The star, known for her nasally whine, Yiddish exclamations, and ability to make a word like "wow" last as long as a sentence, was hosting a reunion of the cast from "The Nanny." The gathering was staged as a dinner party where the leading lady and her co-stars reminisced. Their semi-scripted chatter was then intercut with clips from the series, which ran on CBS from 1993 to '99.

The result: "The Nanny Reunion: A Nosh to Remember" (search) airing 8 p.m. EST Dec. 6 on Lifetime, which shows weekday reruns of the sitcom.

At first, Drescher was reluctant to do a reunion special about Fran Fine, the middle-class girl from Queens who stumbles into a job taking care of a rich man's kids.

"Much as I love the show -- I TiVo reruns so I can watch it whenever I want -- I was feeling like I need to grow as an artist and let the audience see me doing other things," Drescher says.

In a case of classic Hollywood deal making, a compromise was struck: To get Drescher to agree, Lifetime offered her the chance to direct and appear on "Strong Medicine."

The episode she directed aired in September, and the guest shot came on the medical drama's 100th episode in October.

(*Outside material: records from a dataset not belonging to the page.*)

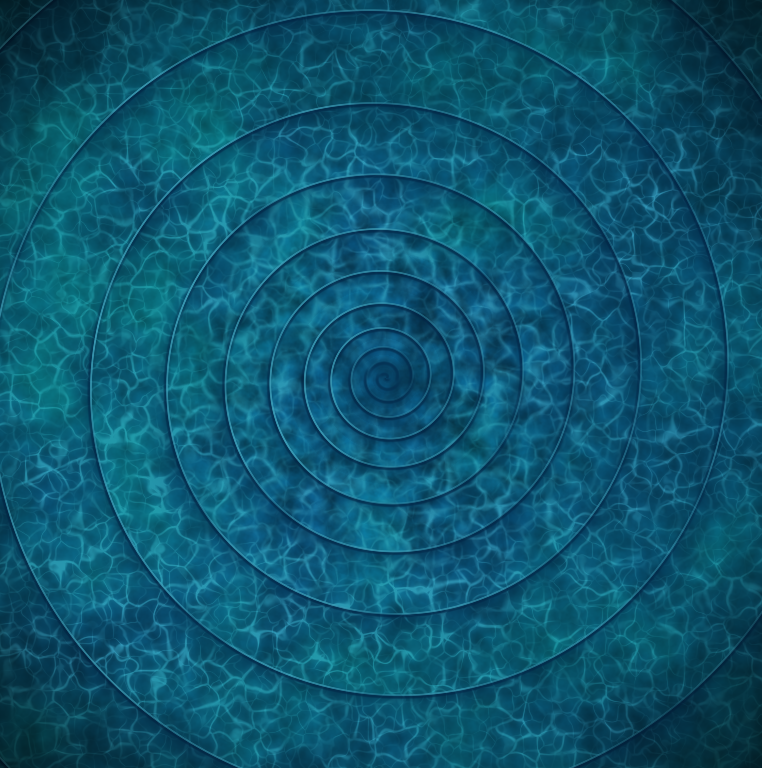
Reproduce this background procedurally as a Shadertoy shader.

```glsl
// Draws a widening spiral groove over teal water laced with a net of caustic light.

#define CENTER vec2(0.0065, 0.008)  // spiral eye, measured from the canvas middle
#define START_RADIUS 0.0625         // sets the radius of the first turn
#define RADIUS_SHIFT 0.0417         // tightens the turns near the eye
#define GROWTH 0.2647               // natural log of the growth per turn
#define LINE_WIDTH 0.0005
#define SHADOW_WIDTH 0.016
#define CELL_SCALE 31.0             // caustic cells across the canvas height
#define WARP 0.36                   // bending of the caustic net
#define NET_LIGHT 1.0
#define MOTTLE 0.5                  // strength of the small light and dark flecks

const float TAU = 6.2831853;
const vec3 DEEP  = vec3(0.010, 0.205, 0.275);
const vec3 TEAL  = vec3(0.030, 0.410, 0.460);
const vec3 BLUE  = vec3(0.040, 0.335, 0.520);
const vec3 GLINT = vec3(0.210, 0.620, 0.750);
const vec3 INK   = vec3(0.005, 0.140, 0.270);

vec2 hash2(vec2 p) {
    vec3 q = fract(p.xyx * vec3(0.1031, 0.1030, 0.0973));
    q += dot(q, q.yzx + 33.33);
    return fract((q.xx + q.yz) * q.zy);
}

float noise(vec2 p) {
    vec2 i = floor(p), f = fract(p);
    f = f * f * (3.0 - 2.0 * f);
    float low  = mix(hash2(i).x, hash2(i + vec2(1, 0)).x, f.x);
    float high = mix(hash2(i + vec2(0, 1)).x, hash2(i + vec2(1, 1)).x, f.x);
    return mix(low, high, f.y);
}

float fbm(vec2 p) {
    float sum = 0.0, weight = 0.5;
    for (int i = 0; i < 4; i++) {
        sum += weight * noise(p);
        p = mat2(1.6, 1.2, -1.2, 1.6) * p + 7.3;
        weight *= 0.5;
    }
    return sum / 0.9375;
}

// Gap between the two nearest cell seeds: zero on the cell borders
float cellGap(vec2 p) {
    vec2 cell = floor(p), f = fract(p);
    float nearest = 8.0, second = 8.0;
    for (int y = -1; y <= 1; y++)
    for (int x = -1; x <= 1; x++) {
        vec2 offset = vec2(x, y);
        float d = length(offset + 0.1 + 0.8 * hash2(cell + offset) - f);
        second = min(second, max(nearest, d));
        nearest = min(nearest, d);
    }
    return second - nearest;
}

// Bright threads with a soft halo, broken up in patches
float caustics(vec2 p, float softness) {
    p += WARP * (vec2(noise(p * 1.5), noise(p * 1.5 + 31.7)) - 0.5) * 2.0;
    float gap = cellGap(p);
    float thread = 1.0 - smoothstep(0.02, mix(0.17, 0.36, softness), gap);
    float patches = smoothstep(0.15, 0.75, noise(p * 1.1 + 11.0));
    return (thread * mix(0.62, 0.45, softness) + 0.34 * exp(-gap * 4.0)) * mix(0.3, 1.0, patches);
}

float glow(vec2 p, vec2 at, vec2 size) {
    vec2 q = (p - at) / size;
    return exp(-dot(q, q));
}

// Signed distance to the closest spiral arm, positive on its outer side
float spiral(vec2 p) {
    float reach = length(p) + RADIUS_SHIFT;
    float turns = log(reach / START_RADIUS) / GROWTH - atan(-p.x, p.y) / TAU;
    return (fract(turns + 0.5) - 0.5) * reach * GROWTH;
}

void mainImage(out vec4 fragColor, in vec2 fragCoord) {
    float pixel = 1.0 / iResolution.y;
    vec2 uv = (fragCoord - 0.5 * iResolution.xy) * pixel;
    vec2 p = uv - CENTER;
    float radius = length(p);
    vec2 dir = p / max(radius, 1e-4);

    // Broad pools of light
    float light = 0.60 * glow(uv, vec2(-0.37, -0.03), vec2(0.17, 0.30))
                + 0.60 * glow(uv, vec2(-0.10, -0.32), vec2(0.34, 0.15))
                + 0.45 * glow(uv, vec2(-0.22, 0.27), vec2(0.24, 0.12))
                + 0.55 * glow(uv, vec2(0.0), vec2(0.28))
                + 0.22 * glow(uv, vec2(0.28, 0.12), vec2(0.20, 0.34));
    float teal = glow(uv, vec2(-0.34, 0.14), vec2(0.16, 0.28))
               + glow(uv, vec2(0.05, -0.35), vec2(0.34, 0.08))
               + 0.8 * glow(uv, vec2(-0.02, 0.39), vec2(0.30, 0.07))
               + 0.9 * glow(uv, vec2(0.13, 0.20), vec2(0.10, 0.05))
               + 0.9 * glow(uv, vec2(0.12, -0.10), vec2(0.06, 0.07));

    // Water body
    float cloud = fbm(uv * 9.0 + 3.0) - 0.5;
    float fleck = fbm(uv * 48.0 + 5.0) - 0.5;
    float hue = clamp(0.14 + 0.6 * teal + 1.5 * cloud + 0.7 * radius * radius, 0.0, 1.0);
    vec3 color = mix(DEEP, mix(BLUE, TEAL, hue), clamp(0.42 + 0.58 * light + 0.9 * cloud, 0.0, 1.2));

    // Caustic net, softer towards the eye
    float softness = 1.0 - smoothstep(0.12, 0.36, radius);
    float net = caustics(uv * CELL_SCALE, softness)
              + 0.5 * caustics(uv * CELL_SCALE * 1.55 + 19.0, softness);
    net *= NET_LIGHT * (0.42 + 0.62 * light) * smoothstep(-0.03, 0.16, radius);
    vec3 netColor = mix(GLINT, vec3(0.12, 0.62, 0.66), clamp(hue, 0.0, 1.0));
    color *= 1.0 + MOTTLE * fleck * (1.0 + softness);
    color = mix(color, netColor, clamp(net * (1.0 + fleck), 0.0, 0.9));

    // Groove: the shadow lies inside the upper arms and outside the lower ones
    float d = spiral(p);
    float below = smoothstep(-0.6, 0.6, -dir.y - 0.3 * dir.x);
    float outer = smoothstep(-0.002, 0.002, d);
    float spread = min(SHADOW_WIDTH, 0.004 + 0.045 * radius);
    float shadow = exp(-abs(d) / spread) * mix(1.0 - outer, outer, below);
    color = mix(color, INK, 0.55 * shadow);
    vec2 creases = 1.0 - smoothstep(vec2(0.0005), vec2(0.002 + pixel), abs(d + vec2(0.002, -0.002)));
    color = mix(color, INK, 0.6 * mix(creases.x, creases.y, below));
    float rim = 1.0 - smoothstep(LINE_WIDTH, LINE_WIDTH + pixel, abs(d + mix(-0.0005, 0.0005, below)));
    float rimLight = (0.58 - 0.16 * dir.x) * smoothstep(0.01, 0.07, radius);
    rimLight *= 0.55 + 0.75 * noise(uv * 13.0 + 2.0);
    color = mix(color, vec3(0.25, 0.64, 0.74), rim * rimLight);

    // Dim eye and dark corners
    color = mix(color, BLUE * 0.75, 0.4 * glow(p, vec2(0.0), vec2(0.04)));
    color *= 1.0 - 0.6 * smoothstep(0.46, 0.74, length(uv));
    fragColor = vec4(clamp(color, 0.0, 1.0), 1.0);
}
```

She played a uterine cancer patient who sues an insurance company for not including basic tests in their policies.

(The 47-year-old Drescher, who survived the same kind of cancer, is a vocal advocate for women's health care and wrote the best sellers "Cancer Schmancer" and "Enter Whining.")

So was the use and disruption of Drescher's home also in the reunion deal?

Seems it was more about correctness than career.

"I stuck my foot in my mouth and said, `Wait a minute. Why don't we do it at my house?' never thinking it was going to be such an enormous undertaking," Drescher says. "But I'm an overachiever and if I was going to do this reunion show it was very important to me that it be done correctly. That means being inventive, being original, making it better than the regular run-of-the-mill ones, having it be funnier."

She co-opted ex-husband Peter Jacobson, with whom she created the series, to direct. The lavish food was prepared by one of Wolfgang Puck's restaurants. The one thing she couldn't arrange was the weather, which lacked the sunset-over-the-sea that had been hoped for.

The cast members who attended included everyone but Daniel Davis (the butler) who was working out of town.

Drescher's parents, Morty and Sylvia Drescher, were there, her mother being a look-alike for Renee Taylor, who played Fine's mother, Sylvia.

The series included many familial incidents drawn from Drescher's real upbringing. "I tapped into a simpler time in my life surrounded by all the rich and wonderful characters I grew up with," says Drescher.

She describes Fine as "fun, funny, immature and sexy. Her life was much less complicated than mine and I really liked being in her skin everyday."

Charles Shaughnessy, who played Fine's boss and love interest, Maxwell Sheffield, says the series was a "blend of great slapstick -- Fran is a wonderful physical comedian and obviously had studied Lucille Ball a lot -- but it was also a very sweet, romantic comedy, and a fish-out-of-water story."

Drescher is getting back into sitcoms next year in a WB series currently titled "Shacking Up." She describes her character as "a sexy divorcee who's living with a man much, much younger -- closer to her son's age."

But moving from Fran Fine in "The Nanny" to Fran Reeves in the new sitcom won't mean leaving behind the essentials that made Drescher famous.

"It's always more or less that larger-than-life persona. They wrap it in another story, but the audience kind of accepts it, because it's really me," she says, laughing, well, just like Fran.